Statistical Concept and Methodology: A. van Donkelaar, R.V. Martin, M. Brauer, N.C. Hsu, R.A. Kahn, R.C. Levy, A. Lyapustin, A.M. Sayer, D.M. Winker, "Global Estimates of Fine Particulate Matter using a Combined Geophysical-Statistical Method with Information from Satellites, Models, and Monitors," Environ. Sci. Technol 50, no. 7 (2016): 3762–3772; GBD 2015 Risk Factors Collaborators, "Global, regional, and national comparative risk assessment of 79 behavioural, environmental and occupational, and metabolic risks or clusters of risks, 1990–2015: a systematic analysis for the Global Burden of Disease Study 2015," Lancet 388 (2016): 1659–724; G. Shaddick, M.L. Thomas, A. Jobling, M. Brauer, A. van Donkelaar, R. Burnett, H.H. Chang, A. Cohen, R. Van Dingenen, C. Dora, S. Gumy, Y. Liu, R.V. Martin, L.A. Waller, J. West, J.V. Zidek, A. Prüss-Ustün, "Data Integration Model for Air Quality: A Hierarchical Approach to the Global Estimation of Exposures to Ambient Air Pollution," submitted to Journal of the Royal Statistical Society, 26 September 2016. Data provided by Institute for Health Metrics and Evaluation, University of Washington, Seattle. Data on exposure to ambient air pollution are derived from estimates of annual concentrations of very fine particulates produced by the Global Burden of Disease study, an international scientific effort led by the Institute for Health Metrics and Evaluation at the University of Washington. Estimates of annual concentrations are generated by combining data from atmospheric chemistry transport models, satellite observations of aerosols in the atmosphere, and ground-level monitoring of particulates. Exposure to concentrations of PM2.5 in both urban and rural areas is weighted by population and is aggregated at the national level.

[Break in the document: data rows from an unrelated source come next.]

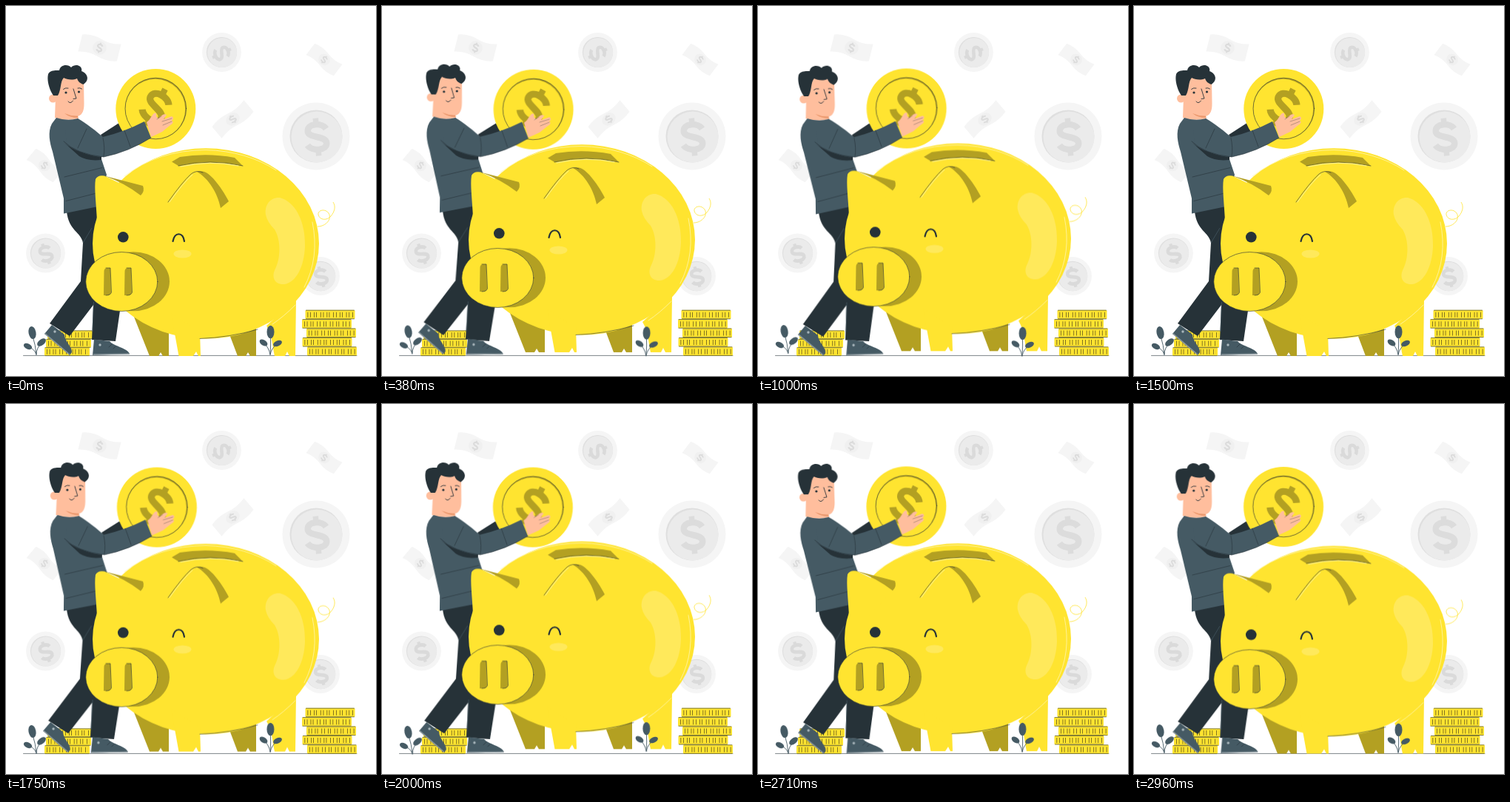
Recreate the animation shown at these times as an HTML page. Size 500 by 500 pixels, loop 3000 ms.

```html
<!DOCTYPE html>
<html lang="en">
<head>
<meta charset="utf-8">
<title>Piggy bank</title>
<style>
  html, body { margin: 0; width: 100%; height: 100%; overflow: hidden; background: #fff; }
  svg { display: block; width: 100%; height: 100%; }
  .yellow { fill: #ffe430; }
  .shade { fill: #b3a022; }
  .dark { fill: #263238; }
  .cloth { fill: #455a64; }
  .skin { fill: #ffbe9d; }
  .gleam { fill: #ffe95b; }
  .line { fill: none; stroke: #263238; stroke-width: .6; stroke-linecap: round; stroke-linejoin: round; }
  .face { stroke-width: .9; }
  .sole { fill: none; stroke: #8a979d; stroke-width: 1.6; }
  .shine { fill: none; stroke: #fff6b0; stroke-width: .8; stroke-linecap: round; }
  .ridge { fill: none; stroke: #4d451a; stroke-width: 7; stroke-dasharray: .7 3 .7 4.2 .7 2.4 .7 5; }
  .pig { animation: float 1.5s linear infinite; }
  .man { transform-origin: 155px 276px; animation: sway 1.5s linear infinite; }
  .plants { transform-origin: 198px 452px; animation: sway 3s linear infinite; }
  @keyframes float { 50% { transform: translateY(-10px); } }
  @keyframes sway {
    0%, 100% { transform: rotate(0deg); }
    25% { transform: rotate(1deg); }
    75% { transform: rotate(-1deg); }
  }
</style>
</head>
<body>
<svg viewBox="0 0 500 500" xmlns="http://www.w3.org/2000/svg">
  <defs>
    <g id="dollar" fill="none" stroke-width="8.500">
      <path d="M13-10C8-19-12-20-12-8.500C-12 1 12-1 12 9C12 20-9 19-14 10"/>
      <path d="M0-25.500V-15M0 15V25.500" stroke-width="7.500"/>
    </g>
    <g id="bill">
      <path fill="#f5f5f5" d="M-26-11Q-13-15 0-11T26-11V11Q13 15 0 11T-26 11Z"/>
      <ellipse rx="9" ry="8.500" fill="#f0f0f0"/>
      <use href="#dollar" transform="scale(.25)" stroke="#dcdcdc"/>
    </g>
    <g id="pale">
      <circle r="45.500" fill="#f5f5f5"/>
      <circle r="35.500" fill="#dfdfdf"/>
      <circle cx="1" cy="1" r="34.500" fill="#ebebeb"/>
    </g>
    <g id="slab">
      <rect class="yellow" width="67" height="12.300" rx="1.500"/>
      <path class="ridge" d="M3 6.500H65"/>
      <path class="line" d="M1 .4H66M1 12H66"/>
    </g>
    <g id="slabShort">
      <rect class="yellow" width="61" height="11.500" rx="1.500"/>
      <path class="ridge" d="M3 6H59"/>
      <path class="line" d="M1 .4H60M1 11.300H60"/>
    </g>
  </defs>

  <!-- Backdrop -->
  <use href="#bill" transform="translate(126.500 56.500) rotate(14) scale(1.040 1.080)"/>
  <use href="#bill" transform="translate(430 72.500) rotate(37) scale(.9 .88)"/>
  <use href="#bill" transform="translate(306.500 153) rotate(-40) scale(1.080 .92)"/>
  <use href="#bill" transform="translate(52 215.500) rotate(40) scale(.9)"/>
  <use href="#pale" transform="translate(291.500 62.500) scale(.58)"/>
  <use href="#dollar" transform="translate(291.500 64) rotate(65) scale(.54)" stroke="#dadada"/>
  <use href="#pale" transform="translate(419 176)"/>
  <use href="#dollar" transform="translate(420.500 177) rotate(-5)" stroke="#dcdcdc"/>
  <use href="#pale" transform="translate(53.500 334) scale(.58)"/>
  <use href="#dollar" transform="translate(54 335) rotate(-20) scale(.56)" stroke="#dadada"/>
  <use href="#pale" transform="translate(425 365) scale(.57)"/>
  <use href="#dollar" transform="translate(426 366) rotate(-14) scale(.56)" stroke="#dadada"/>

  <!-- Ground and coin stacks -->
  <path class="line" d="M23.500 472.400H474"/>
  <use href="#slabShort" x="56" y="438.500"/>
  <use href="#slabShort" x="54" y="450"/>
  <use href="#slabShort" x="52" y="461.300"/>
  <use href="#slab" x="404.500" y="410.800"/>
  <use href="#slab" x="400" y="423.200"/>
  <use href="#slab" x="406" y="435.600"/>
  <use href="#slab" x="400.500" y="448"/>
  <use href="#slab" x="407" y="460.400"/>

  <g class="man">
    <path class="dark" d="M82 278L124 268L150 340L155 405L148 453L116 451L118 404L86 446L59 429L101 372L104 320C101 305 85 304 82 278Z"/>
    <path fill="none" stroke="#455a64" stroke-width=".7" d="M104 320L116 300M118.500 400L117 440"/>
    <path class="cloth" d="M62 431L79 444C79 453 90 461 89 468L86 472L52 443Z"/>
    <path class="sole" d="M52.500 442.500L86 471"/>
    <circle cx="66" cy="440" r="1.700" fill="#a9b6bc"/>
    <path class="cloth" d="M119 450.500L140 453C146 460 164 462 167 470L117 472Z"/>
    <path class="sole" d="M117.500 471L167 470"/>
    <circle cx="127" cy="458" r="1.700" fill="#a9b6bc"/>
    <path class="line" d="M139 461L143 457M145 463L148 460"/>

    <path class="dark" d="M128 174L152 158.500L160 170L135 186Z"/>
    <circle class="yellow" cx="202.300" cy="139" r="54"/>
    <circle class="shade" cx="202.300" cy="138.500" r="41.300"/>
    <circle class="yellow" cx="201.700" cy="139.300" r="40.500"/>
    <circle class="line" cx="202.300" cy="138.500" r="41.300"/>
    <use href="#dollar" transform="translate(202.500 137) rotate(27) scale(1.080)" stroke="#b3a022"/>

    <path class="skin" d="M67 122L66 151Q82 156 98 152L97 149C104 147 105.500 140 105.500 132L105 100L72 94Z"/>
    <circle class="skin" cx="63.500" cy="125" r="5.500"/>
    <path fill="#eb996e" d="M79 145Q88 149 97 148.500L97.500 151Q86 151 79 145Z"/>
    <path class="dark" d="M64 121C58 112 55 100 57 92C60 86 68 87 72 87C73 79 84 78 88 83C94 77 104 81 102 88C111 91 113 101 104.500 106C99 104 97 101 96 98C89 101 82 99 78 97C73 102 75 113 70 121Z"/>
    <circle class="dark" cx="81" cy="117" r="1.600"/>
    <circle class="dark" cx="98.500" cy="116" r="1.600"/>
    <path class="line face" d="M77.500 112.500Q80 110 84 111M97 111Q100 110 102.500 112M91 112L95 125L91 125.500M84 129Q87 133 90.500 128"/>

    <path class="cloth" d="M68 151Q83 156 97 152L120 172L128 204L136 228L124 271L78 280.500L78 260L63 197C59 185 56 170 62 159Z"/>
    <path class="dark" d="M79 185Q98 201 129 202L129 208Q110 210 99 203Z"/>
    <path class="cloth" d="M97 152C108 158 123 170 131 177Q160 170 187 156L196 178Q166 197 132 204C112 204 95 194 82 187L80 168Z"/>
    <path class="line" d="M109 166L97 192M131 178Q134 192 132 203M160 168L168 190M79 231L130 218.500M81 263.500L122 253M78 183Q95 200 132 204Q166 197 196 178"/>
    <path class="skin" d="M190 157C194 155 196 149 200 145Q204 143 203 149L206 152Q213 144 217 147L213 153L224 149Q228 151 224 155Q228 157 222 161L211 170Q203 174 196 177Z"/>
    <path class="line" stroke-opacity=".55" d="M211 156L224 152M212 161L224 156M204 153L210 149"/>
  </g>

  <g class="pig">
    <path fill="none" stroke="#ffe430" stroke-width=".8" d="M421 298C432 298 441 288 436 280C431 273 421 276 422 282C424 290 434 290 439 284C444 278 446 271 442 265"/>
    <path class="shade" d="M167 405L194 473H206L209 468L212 473H220V430ZM299 436L313 473H324L327 468L330 473H338V430Z"/>
    <ellipse class="yellow" cx="270" cy="321" rx="153" ry="128.700"/>
    <path class="yellow" d="M223 415L233.500 473H253L257 467L260 473H263L262 440ZM352 432C360 445 360 460 363 473H377L380 467L383 473H391L392 396Z"/>
    <path class="line" d="M262 449.500Q302 448 340 437"/>
    <path class="shine" d="M160 230Q205 195 270 194.500Q325 196 365 222M414 292Q424 340 403 380M391 404Q375 420 360 430"/>

    <path class="shade" d="M224 210.500L235 204Q272 198 309 205L320 216Q276 206 233 216Z"/>
    <path class="line" d="M233 216Q276 206 320 216"/>
    <path class="shine" d="M236 217Q276 208 314 216"/>

    <path class="yellow" d="M123 290C122 268 119 246 121 234Q124 228 133 229.500L184 254L150 290Z"/>
    <path class="shade" d="M133 229.500L185 243Q188 250 182 256Q160 239 133 229.500Z"/>
    <path class="shade" d="M258 224C268 221 274 227 280 233C289 243 297 256 301 264L290 273C286 253 274 233 258 224Z"/>
    <path class="line" d="M219 265Q238 238 250 227Q258 221 266 225"/>
    <path class="shine" d="M221 265Q240 238 252 228"/>

    <path class="gleam" d="M351 282C349 268 358 258 370 259C390 264 405 290 404 325C403 352 392 374 376 376C363 377 358 366 364 355C371 341 372 317 363 302Q353 292 351 282Z"/>
    <circle class="dark" cx="158.300" cy="312.300" r="7.300"/>
    <path fill="none" stroke="#263238" stroke-width="2.200" stroke-linecap="round" d="M225.500 318C228 305 239 305 241 318"/>
    <ellipse class="gleam" cx="238.500" cy="335" rx="12" ry="5.500"/>

    <ellipse class="shade" cx="172" cy="372.300" rx="49" ry="40"/>
    <ellipse class="yellow" cx="156.300" cy="372.500" rx="48.500" ry="40"/>
    <ellipse class="line" cx="156.300" cy="372.500" rx="48.500" ry="40"/>
    <g id="nostril">
      <path class="shade" d="M132.500 358Q133 354 137 354H141L142 387Q141 391 137 391H132Z"/>
      <path class="line" d="M135 354H141L142.500 387Q141 391 135 391"/>
    </g>
    <use href="#nostril" x="28"/>
  </g>

  <g class="plants">
    <path fill="none" stroke="#455a64" stroke-width=".9" d="M41 472Q40 458 36 446M41 471Q38 462 28 460M41 471Q41 462 49 454M357 472Q358 458 357.500 444M357 471Q355 461 348 455M357 471Q359 461 368 456"/>
    <g class="cloth">
      <ellipse transform="translate(35.500 441.500) rotate(-10)" rx="5" ry="8.700"/>
      <ellipse transform="translate(29.500 460) rotate(25)" rx="6" ry="3.700"/>
      <ellipse transform="translate(48 454.500) rotate(-38)" rx="6.800" ry="3.900"/>
      <ellipse transform="translate(357.500 440.500)" rx="5" ry="8.700"/>
      <ellipse transform="translate(348 455) rotate(35)" rx="6" ry="3.700"/>
      <ellipse transform="translate(367 456) rotate(-25)" rx="6.300" ry="3.700"/>
    </g>
  </g>
</svg>
</body>
</html>
```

Aggregation method: Weighted average

Periodicity: Annual